A Tape From George Huguely's February Trial Is Released by the Court

On Tuesday, for the first time reporters were able to watch a tape from police interrogation of Huguely the night of Yeardley Love’s death.

By: Harry Jaffe

What can we gather from the video of George Huguely V's interview with Charlottesville detectives hours after he broke into Yeardley's Love's bedroom and fought with his former lover in May of 2010?

The 64-minute tape was shown in court to the judge and jurors during Huguely's trial in February; reporters viewed it for the first time Tuesday. The court also displayed photos and e-mails entered into evidence.
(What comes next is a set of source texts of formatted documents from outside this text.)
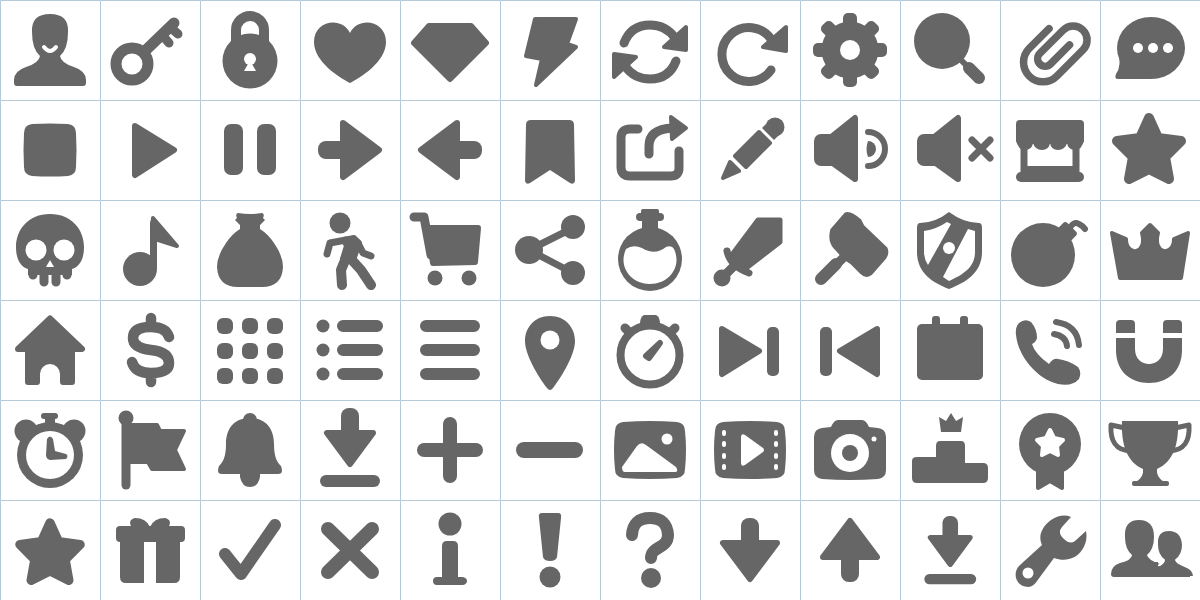
<!DOCTYPE html>
<html lang="en">
<head>
<meta charset="utf-8">
<title>Icon set</title>
<style>
:root { --ink: #666; --paper: #fff; --grid: #b4cad8; }
html, body { margin: 0; background: var(--paper); overflow: hidden; }
svg { display: block; width: 1200px; height: 600px; fill: var(--ink); stroke-linecap: round; stroke-linejoin: round; }
.grid { stroke: var(--grid); stroke-width: 1; fill: none; }
.soft { stroke: var(--ink); stroke-width: 6; }
.fine { stroke-width: 4; }
.line { fill: none; stroke: var(--ink); stroke-width: 9; }
.thick { fill: none; stroke: var(--ink); stroke-width: 12; }
.cut { fill: var(--paper); }
.cutline { fill: none; stroke: var(--paper); stroke-width: 4; }
.flat { stroke-linecap: butt; }
</style>
</head>
<body>
<svg viewBox="0 0 1200 600" role="img" aria-label="Set of 72 icons">
<defs>
<pattern id="cell" width="100" height="100" patternUnits="userSpaceOnUse"><path class="grid" d="M.5 100V.5H100"/></pattern>
<path id="star" class="soft" style="stroke-width:10" d="M0-32 9-12 32-9 16 7 20 29 0 19-20 29-16 7-32-9-9-12Z"/>
<g id="speaker"><rect x="14" y="34" width="24" height="32" rx="7"/><path class="soft" d="M30 38 55 18V79L30 61Z"/></g>
<g id="arrow"><path class="soft" d="M43 23 79 50 43 77Z"/><rect x="18" y="41" width="30" height="18" rx="8"/></g>
<g id="skip"><path class="soft" d="M22 29 59 51 22 74Z"/><rect x="67" y="27" width="12" height="49" rx="5"/></g>
<g id="tooth"><rect x="-7" y="-37" width="14" height="74" rx="5"/></g>
<g id="download"><path class="soft" d="M27 33H73L50 64Z"/><rect x="41" y="8" width="18" height="32" rx="8"/><rect x="20" y="75" width="60" height="12" rx="6"/></g>
</defs>
<rect width="1200" height="600" fill="url(#cell)"/>

<g id="row-1">
<g id="user"><path d="M32 32Q31 14 50 14T68 32Q68 49 60 56 61 63 74 67 86 71 86 80V83Q86 86 83 86H17Q14 86 14 83V80Q14 71 26 67 39 63 40 56 32 49 32 32Z"/><path class="cutline" d="M44 47Q50 55 56 47"/></g>
<g id="key" transform="translate(100)"><circle class="line" style="stroke-width:11" cx="32" cy="64" r="16"/><path class="line" style="stroke-width:11" d="M46 50 74 23"/><path class="line" d="M70 27 78 34M63 36 69 43"/></g>
<g id="lock" transform="translate(200)"><circle cx="50" cy="61" r="27.5"/><path class="line" style="stroke-width:10" d="M36 44V30a14 14 0 0 1 28 0V44"/><circle class="cut" cx="50" cy="59" r="6"/><path class="cut" d="M48 64H52L56 71H44Z"/></g>
<path id="heart" transform="translate(300)" d="M50 83C40 78 14 62 14 42 14 20 42 16 50 33 58 16 86 20 86 42 86 62 60 78 50 83Z"/>
<path id="gem" class="soft" transform="translate(400)" d="M29 26H71L86 43 50 79 14 43Z"/>
<path id="bolt" class="soft fine" transform="translate(500)" d="M35 19H76L67 44 76 47 36 85 42 59 26 56Z"/>
<g id="refresh" transform="translate(600)"><path class="line" d="M24 43Q31 25 50 25 66 25 75 38M76 61Q69 79 50 79 34 79 25 66"/><path class="soft fine" d="M86 27V50L64 47ZM14 77V54L36 57Z"/></g>
<g id="redo" transform="translate(700)"><path class="line" d="M71 70A27 27 0 1 1 71 39"/><path class="soft fine" d="M86 27V51L63 47Z"/></g>
<g id="gear" transform="translate(850 50)"><circle r="28.5"/><use href="#tooth"/><use href="#tooth" transform="rotate(45)"/><use href="#tooth" transform="rotate(90)"/><use href="#tooth" transform="rotate(135)"/><circle class="cut" r="10"/></g>
<g id="search" transform="translate(900)"><circle cx="42" cy="41" r="28"/><path class="line" style="stroke-width:6" d="M60 59 70 69"/><path class="thick" d="M69 68 79 78"/></g>
<path id="clip" class="line" style="stroke-width:7.5" transform="translate(1054 52) rotate(-45)" d="M13-20H-15A19.5 19.5 0 0 0-15 19H22A14 14 0 0 0 22-9H-11A7.5 7.5 0 0 0-11 6H16"/>
<g id="chat" transform="translate(1100)"><ellipse cx="51" cy="48" rx="34" ry="31"/><path d="M18 50Q22 66 16 74 14 79 18 79H51Z"/><g class="cut"><circle cx="38" cy="48" r="5"/><circle cx="53" cy="48" r="5"/><circle cx="68" cy="48" r="5"/></g></g>
</g>

<g id="row-2" transform="translate(0 100)">
<path id="stop" d="M32 24Q50 23 68 24 76 25 76 33 77 50 76 67 76 75 68 76 50 77 32 76 24 75 24 67 23 50 24 33 24 25 32 24Z"/>
<path id="play" class="soft" transform="translate(100)" d="M35 26 74 50 35 75Z"/>
<g id="pause" transform="translate(200)"><rect x="24" y="24" width="19" height="51" rx="7"/><rect x="57" y="24" width="19" height="51" rx="7"/></g>
<use id="next" href="#arrow" x="300"/>
<use id="back" href="#arrow" transform="translate(500) scale(-1 1)"/>
<path id="bookmark" transform="translate(500)" d="M31 20H69Q74 20 74 25L75 81Q74 85 70 83L50 70 30 83Q26 85 25 81L26 25Q26 20 31 20Z"/>
<g id="export" transform="translate(600)"><path class="line" d="M38 29H30Q21 29 21 38V67Q21 76 30 76H71Q79 76 79 68V51"/><path class="line" d="M49 54V46Q49 29 73 28"/><path class="soft fine" d="M71 17 86 28 72 39Z"/></g>
<g id="pencil" transform="translate(700)"><circle cx="75" cy="27" r="9.5"/><path d="M66 24 78 36 74 40 62 28Z"/><path class="soft fine" d="M59 32 70 43 46 67 35 56ZM30 62 39 71 23 78Z"/></g>
<g id="volume" transform="translate(800)"><use href="#speaker"/><path class="line" style="stroke-width:6" d="M68 32a17 17 0 0 1 0 34"/><path d="M68 41a8 8 0 0 1 0 16Q65 49 68 41Z"/></g>
<g id="mute" transform="translate(900)"><use href="#speaker" x="3"/><path class="line" style="stroke-width:7" d="M72 40 90 58M90 40 72 58"/></g>
<g id="shop" transform="translate(1000)"><rect x="16" y="20" width="68" height="24" rx="4"/><path d="M16 40H84Q82 50 75 50 68 50 67 43 65 50 58 50 51 50 50 43 49 50 42 50 35 50 33 43 32 50 25 50 18 50 16 40Z"/><path class="line flat" style="stroke-width:7" d="M24 44V74M76 44V74"/><rect x="21" y="66" width="58" height="10"/><rect x="16" y="72" width="68" height="10" rx="5"/></g>
<use id="favourite" href="#star" x="1149" y="50"/>
</g>

<g id="row-3" transform="translate(0 200)">
<g id="skull"><path d="M50 14C72 14 84 30 84 47 84 60 79 67 72 69V75H28V69C21 67 16 60 16 47 16 30 28 14 50 14Z"/><path class="line" d="M33 72V75M44 76V82M56 76V82M67 72V75"/><g class="cut"><circle cx="36" cy="50" r="10.5"/><circle cx="64" cy="50" r="10.5"/><path d="M50 60 54 67H46Z"/></g></g>
<g id="music" transform="translate(100)"><circle cx="40" cy="69" r="17"/><path d="M50 69V20L57 38V69Z"/><path class="soft fine" d="M53 18 77 46 55 39 52 30Z"/></g>
<path id="money-bag" transform="translate(200)" d="M38 13Q50 15 62 13 65 14 63 18L65 20 60 25V29Q68 34 74 43 83 56 83 67 82 87 62 87H38Q18 87 17 67 17 56 26 43 32 34 40 29V25L35 20 37 18Q35 14 38 13Z"/>
<g id="runner" transform="translate(300)"><circle cx="40" cy="23" r="10.5"/><path class="line" style="stroke-width:7" d="M46 40 30 43 27 54M58 43 63 53 71 56"/><path class="soft" d="M44 40 54 38 59 43 53 60 43 59 47 46Z"/><path class="line" style="stroke-width:10" d="M46 58 41 70 42 85M51 59 61 70 71 85"/></g>
<g id="cart" transform="translate(400)"><path class="line" d="M14 17H24L31 55"/><path class="soft" d="M28 28H78L75 62 33 63Z"/><circle cx="35" cy="78" r="7.5"/><circle cx="69" cy="78" r="7.5"/></g>
<g id="share" transform="translate(500)"><path class="line" style="stroke-width:7" d="M73 28 29 50 73 73"/><circle cx="73" cy="27" r="12"/><circle cx="29" cy="50" r="14"/><circle cx="73" cy="73" r="12"/></g>
<g id="potion" transform="translate(600)"><rect x="41" y="9" width="18" height="6" rx="2"/><rect x="36" y="13" width="28" height="8" rx="4"/><path d="M42 20H58V32H42Z"/><circle cx="50" cy="59" r="32"/><path class="cut" d="M26 49Q33 44 42 48 55 56 66 47 72 45 74 49C82 66 70 84 50 84S18 66 26 49Z"/></g>
<g id="sword" transform="translate(700)"><path class="soft" style="stroke-width:5" d="M58 20H80V42L45 69 31 56Z"/><path class="line" style="stroke-width:7" d="M27 51Q30 66 49 73"/><path class="line" d="M22 78 35 65"/><circle cx="22" cy="78" r="8.5"/></g>
<g id="hammer" transform="translate(800)"><path class="soft" style="stroke-width:8" d="M47 16Q50 15 58 22L61 28 84 50Q85 53 83 56L69 72Q66 74 63 71L53 61 47 57 36 45Q32 40 34 31Z"/><path class="line" d="M46 55 33 68"/><path class="thick" d="M36 64 21 79"/></g>
<g id="shield" transform="translate(900)"><path d="M49 12Q64 23 79 23 82 23 82 28V52C82 72 67 82 49 89 31 82 17 72 17 52V28Q17 23 20 23 35 23 49 12Z"/><path class="cut" d="M24 31Q37 29 47 22L51 24 28 65Q24 59 24 52ZM68 29 75 31V52C75 68 62 75 49 81L43 77Z"/><circle class="cut" cx="49" cy="48" r="6"/></g>
<g id="bomb" transform="translate(1000)"><circle cx="43" cy="55" r="32"/><rect x="-9" y="-8" width="18" height="16" rx="3" transform="translate(66 33) rotate(45)"/><path class="line" style="stroke-width:6" d="M68 33Q72 20 79 24 83 26 85 29"/></g>
<path id="crown" class="soft fine" transform="translate(1100)" d="M12 33 26 39C26 57 48 55 42 33L50 25 58 33C52 55 74 57 74 39L88 33 81 78H20Z"/>
</g>

<g id="row-4" transform="translate(0 300)">
<path id="home" class="soft" d="M50 18.5 82 49H72V82H63V74A13 13 0 0 0 37 74V82H28V49H18Z"/>
<g id="dollar" transform="translate(100)"><path class="line" style="stroke-width:10.5" d="M69 37Q66 27 51 27 33 27 33 38 33 48 51 50 69 52 69 63 69 73 51 73 35 73 32 62M51 18V26M51 74V82"/></g>
<g id="tiles" transform="translate(200)"><g id="tile-row"><rect x="17" y="18" width="16" height="16" rx="6"/><rect x="42" y="18" width="16" height="16" rx="6"/><rect x="67" y="18" width="16" height="16" rx="6"/></g><use href="#tile-row" y="25"/><use href="#tile-row" y="50"/></g>
<g id="list" transform="translate(300)"><circle cx="23" cy="26" r="6.5"/><circle cx="23" cy="50" r="6.5"/><circle cx="23" cy="74" r="6.5"/><path class="thick" d="M43 26H77M43 50H77M43 74H77"/></g>
<path id="menu" class="thick" transform="translate(400)" d="M26 26H74M26 50H74M26 74H74"/>
<g id="pin" transform="translate(500)"><path d="M50 16C66 16 75 28 75 41 75 54 63 75 53 88Q50 92 47 88C37 75 25 54 25 41 25 28 34 16 50 16Z"/><circle class="cut" cx="50" cy="40" r="9.5"/></g>
<g id="stopwatch" transform="translate(600)"><circle class="line" style="stroke-width:8" cx="50" cy="55" r="29.5"/><path d="M44 15H56Q60 17 60 24L57 28H43L40 24Q40 17 44 15Z"/><path class="line" d="M25 28 28 31M75 28 72 31"/><path class="soft" d="M60 43 49 58 46 56Z"/></g>
<use id="skip-next" href="#skip" x="700"/>
<use id="skip-back" href="#skip" transform="translate(899) scale(-1 1)"/>
<g id="calendar" transform="translate(900)"><rect x="17" y="24" width="66" height="56" rx="5"/><rect x="32" y="16" width="8" height="14" rx="3"/><rect x="60" y="16" width="8" height="14" rx="3"/></g>
<g id="call" transform="translate(1000)"><path d="M19 23Q25 18 31 22 37 29 37 38 36 42 32 44 35 54 49 64 53 58 58 59 68 60 78 67 82 72 79 79 72 87 58 84C37 79 18 56 16 35Q15 27 19 23Z"/><path class="line" style="stroke-width:6" d="M56 22Q77 25 79 45M54 34Q66 36 67 46"/></g>
<g id="magnet" transform="translate(1100)"><path d="M16 38H35V49C35 69 63 69 63 49V38H82V50C82 71 68 83 49 83S16 71 16 50Z"/><path d="M20 20H31Q35 20 35 24V33H16V24Q16 20 20 20ZM67 20H78Q82 20 82 24V33H63V24Q63 20 67 20Z"/></g>
</g>

<g id="row-5" transform="translate(0 400)">
<g id="alarm"><circle cx="26" cy="31" r="11.5"/><circle cx="74" cy="31" r="11.5"/><circle cx="50" cy="55" r="33"/><circle class="cut" cx="50" cy="55" r="24"/><rect x="41" y="13" width="17" height="6" rx="3"/><path d="M45 17H55V26H45Z"/><path d="M47 39Q50 34 53 39L55 51 66 54Q69 56 66 59L50 60Q46 59 46 55Z"/></g>
<g id="flag" transform="translate(100)"><circle cx="26" cy="18" r="7.5"/><path class="line" d="M26 20V85"/><path class="soft fine" d="M28 25H57L60 31H84L75 50 84 69H52L48 62H28Z"/></g>
<g id="bell" transform="translate(200)"><circle cx="50" cy="20" r="7"/><path d="M50 18C67 18 74 30 74 44 74 57 77 62 81 66Q84 74 78 74H22Q16 74 19 66C23 62 26 57 26 44 26 30 33 18 50 18Z"/><path d="M40 73H60V77Q58 87 50 87T40 77Z"/></g>
<use id="save" href="#download" x="300"/>
<path id="plus" class="thick" style="stroke-width:14" transform="translate(400)" d="M50 24V76M24 50H76"/>
<rect id="minus" x="516" y="42" width="67" height="16" rx="8"/>
<g id="image" transform="translate(600)"><path id="frame" d="M23 22Q50 20 77 22 85 23 85 31 87 50 85 69 85 77 77 78 50 80 23 78 15 77 15 69 13 50 15 31 15 23 23 22Z"/><path class="cut" d="M22 67 37 46Q41 41 46 45L76 67Q79 72 75 72H25Q22 72 22 67Z"/><circle class="cut" cx="67" cy="39" r="5.5"/></g>
<g id="video" transform="translate(700)"><use href="#frame"/><path class="cutline" d="M24 32V34M24 43V45M24 55V57M24 66V68M76 32V34M76 43V45M76 55V57M76 66V68"/><path class="cut" d="M41 37Q41 33 45 35L63 48Q65 50 63 52L45 65Q41 67 41 63Z"/></g>
<g id="camera" transform="translate(800)"><path d="M38 20H62Q66 20 69 27L78 28Q86 29 86 37V70Q86 78 78 79 50 81 22 79 14 78 14 70V37Q14 29 22 28L31 27Q34 20 38 20Z"/><circle class="cut" cx="50" cy="53" r="19"/><circle cx="50" cy="53" r="8"/><circle class="cut" cx="74" cy="39" r="2.5"/></g>
<g id="podium" transform="translate(900)"><path d="M40 41H61Q65 41 65 46V63H83Q88 63 88 68V78Q88 83 83 83H17Q12 83 12 78V61Q12 57 17 57H36V46Q36 41 40 41Z"/><path d="M39 17 46 21 51 13 56 21 63 17 61 32H41Z"/></g>
<g id="award" transform="translate(1000)"><path class="soft fine" d="M38 66V88L50 81 62 88V66Z"/><circle cx="50" cy="44" r="31"/><path class="cut" stroke="#fff" stroke-width="4" d="M50 30 54 38 63 40 57 46 58 55 50 51 42 55 43 46 37 40 46 38Z"/></g>
<g id="trophy" transform="translate(1100)"><path d="M22 21H78C79 45 73 62 57 69Q56 77 64 82H36Q44 77 43 69C27 62 21 45 22 21Z"/><path class="line" style="stroke-width:5" d="M25 28 11 25C10 42 16 50 30 51M75 28 89 25C90 42 84 50 70 51"/><rect x="32" y="81" width="37" height="5" rx="2"/></g>
</g>

<g id="row-6" transform="translate(0 500)">
<use id="rating" href="#star" transform="translate(50 53) scale(.94)"/>
<g id="gift" transform="translate(100)"><rect x="16" y="26" width="69" height="16" rx="4"/><path d="M20 38H44V83H26Q20 83 20 77ZM56 38H80V77Q80 83 74 83H56Z"/><path d="M50 27Q46 18 35 18 27 20 32 28H68Q73 20 65 18 54 18 50 27Z"/></g>
<path id="check" class="thick" transform="translate(200)" d="M25 54 41 74 75 25"/>
<path id="close" class="thick" style="stroke-width:14" transform="translate(300)" d="M28 29 72 72M72 29 28 72"/>
<g id="info" transform="translate(400)"><circle cx="50" cy="24" r="11.5"/><path d="M47 41H53Q58 41 58 46V77H63Q67 78 67 81T63 85H37Q33 85 33 81T37 77H42V46Q42 41 47 41Z"/></g>
<g id="alert" transform="translate(500)"><path d="M42 13H58Q62 13 61 18L57 57Q56 61 50 61T43 57L39 18Q38 13 42 13Z"/><circle cx="50" cy="77" r="10.5"/></g>
<g id="help" transform="translate(600)"><path class="thick" d="M32 35Q33 18 50 18T68 35C68 49 51 46 51 58"/><circle cx="51" cy="78" r="10"/></g>
<use id="down" href="#arrow" transform="translate(800) rotate(90)"/>
<use id="up" href="#arrow" transform="translate(800 100) rotate(-90)"/>
<use id="fetch" href="#download" transform="translate(907 9) scale(.865)"/>
<g id="wrench" transform="translate(1000)"><path d="M71 17Q62 13 51 20C39 29 39 39 42 45L20 65C12 72 15 87 29 87Q34 86 37 81L54 58C65 62 76 59 82 50Q88 41 86 31L75 41Q70 45 64 39 57 33 62 27Z"/><circle class="cut" cx="28" cy="73" r="5.5"/></g>
<g id="users" transform="translate(1100)"><path d="M25 37Q24 20 39 20T54 37Q54 49 47 55 48 60 60 64 70 68 70 77H14Q11 77 11 74 11 66 20 63 32 60 32 55 25 49 25 37Z"/><path stroke="#fff" stroke-width="2" d="M57 45Q56 30 69 30T83 45Q83 55 76 60 77 63 85 66 94 69 94 77H50Q60 71 58 66 64 63 64 60 57 55 57 45Z"/><path d="M30 62H58V66L90 72V77H30Z"/></g>
</g>
</svg>
</body>
</html>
In the video, Huguely comes off as a wasted frat boy--flip flops, shorts, concert T-shirt--according to reports from the courtroom. At first he's rumpled but relaxed, chatty even. He describes a day and night of drinking the day before. He describes his relationship with Love in some detail, as if he's talking to therapists rather than cops.

Lesson number one: Never talk to police without a lawyer, especially when cops read you the Miranda rights. Huguely and Love were weeks away from graduating from the University of Virginia back in the spring of 2010. Both were lacrosse players--Love from Notre Dame Academy in Baltimore County, and Huguely from Landon School in Bethesda. Both were playing for UVA lacrosse teams competing for national championships. Police found Love dead in her off-campus apartment, just up the street from Huguely's place, in the early morning hours of May 3.

Early in the interview, before cops told Huguely of her death, Huguely said their relationship had soured, that Love had slept with another guy, that she had plans to go to New York after graduation, while he was headed for San Francisco.

Lesson number two: Don't lie.

Without his lawyer present, Huguely said he had walked into Love's apartment, which was unlocked. Then he admitted he kicked in the door.

He admitted they scuffled but said he never hit her. Then he said, "I may have grabbed her a little bit by the neck."

First he said she got on her bed before he left; then he admitted he tossed her on the bed, and that she had been "flopping like a fish out of water" on the floor. After he had been on top of her.

He first said they were chatting calmly, then he said she was freaked out and said, "Get away from me."

He first told cops he didn't take anything from Love's room. Then he admitted he walked out with her laptop.

The apparent lies were damning enough, but the most painful and revealing truths might have come from the e-mail exchanges that flashed before reporters on video screens.

According to the Baltimore Sun, Love apologized for a fight with Huguely in late April, but the exchange turned nasty and she called him the "team joke," "pathetic," and a "fat piece of [expletive]."

Huguely wrote in one e-mail to Love, "I should have killed you" for cheating on him.

In the most telling e-mail, Love wrote that Huguely was "always too drunk to remember" his actions.

When detectives finally told Huguely that Love was dead--about 50 minutes into the interview--he said over and over, "She's not dead."

Perhaps he didn't remember what he did.

Lesson number three: Stay away from people who drink to the point of becoming violent and don't remember their actions.

A jury convicted Huguely, 24, of second-degree murder. He faces 26 years behind bars. His sentencing is scheduled for August 30.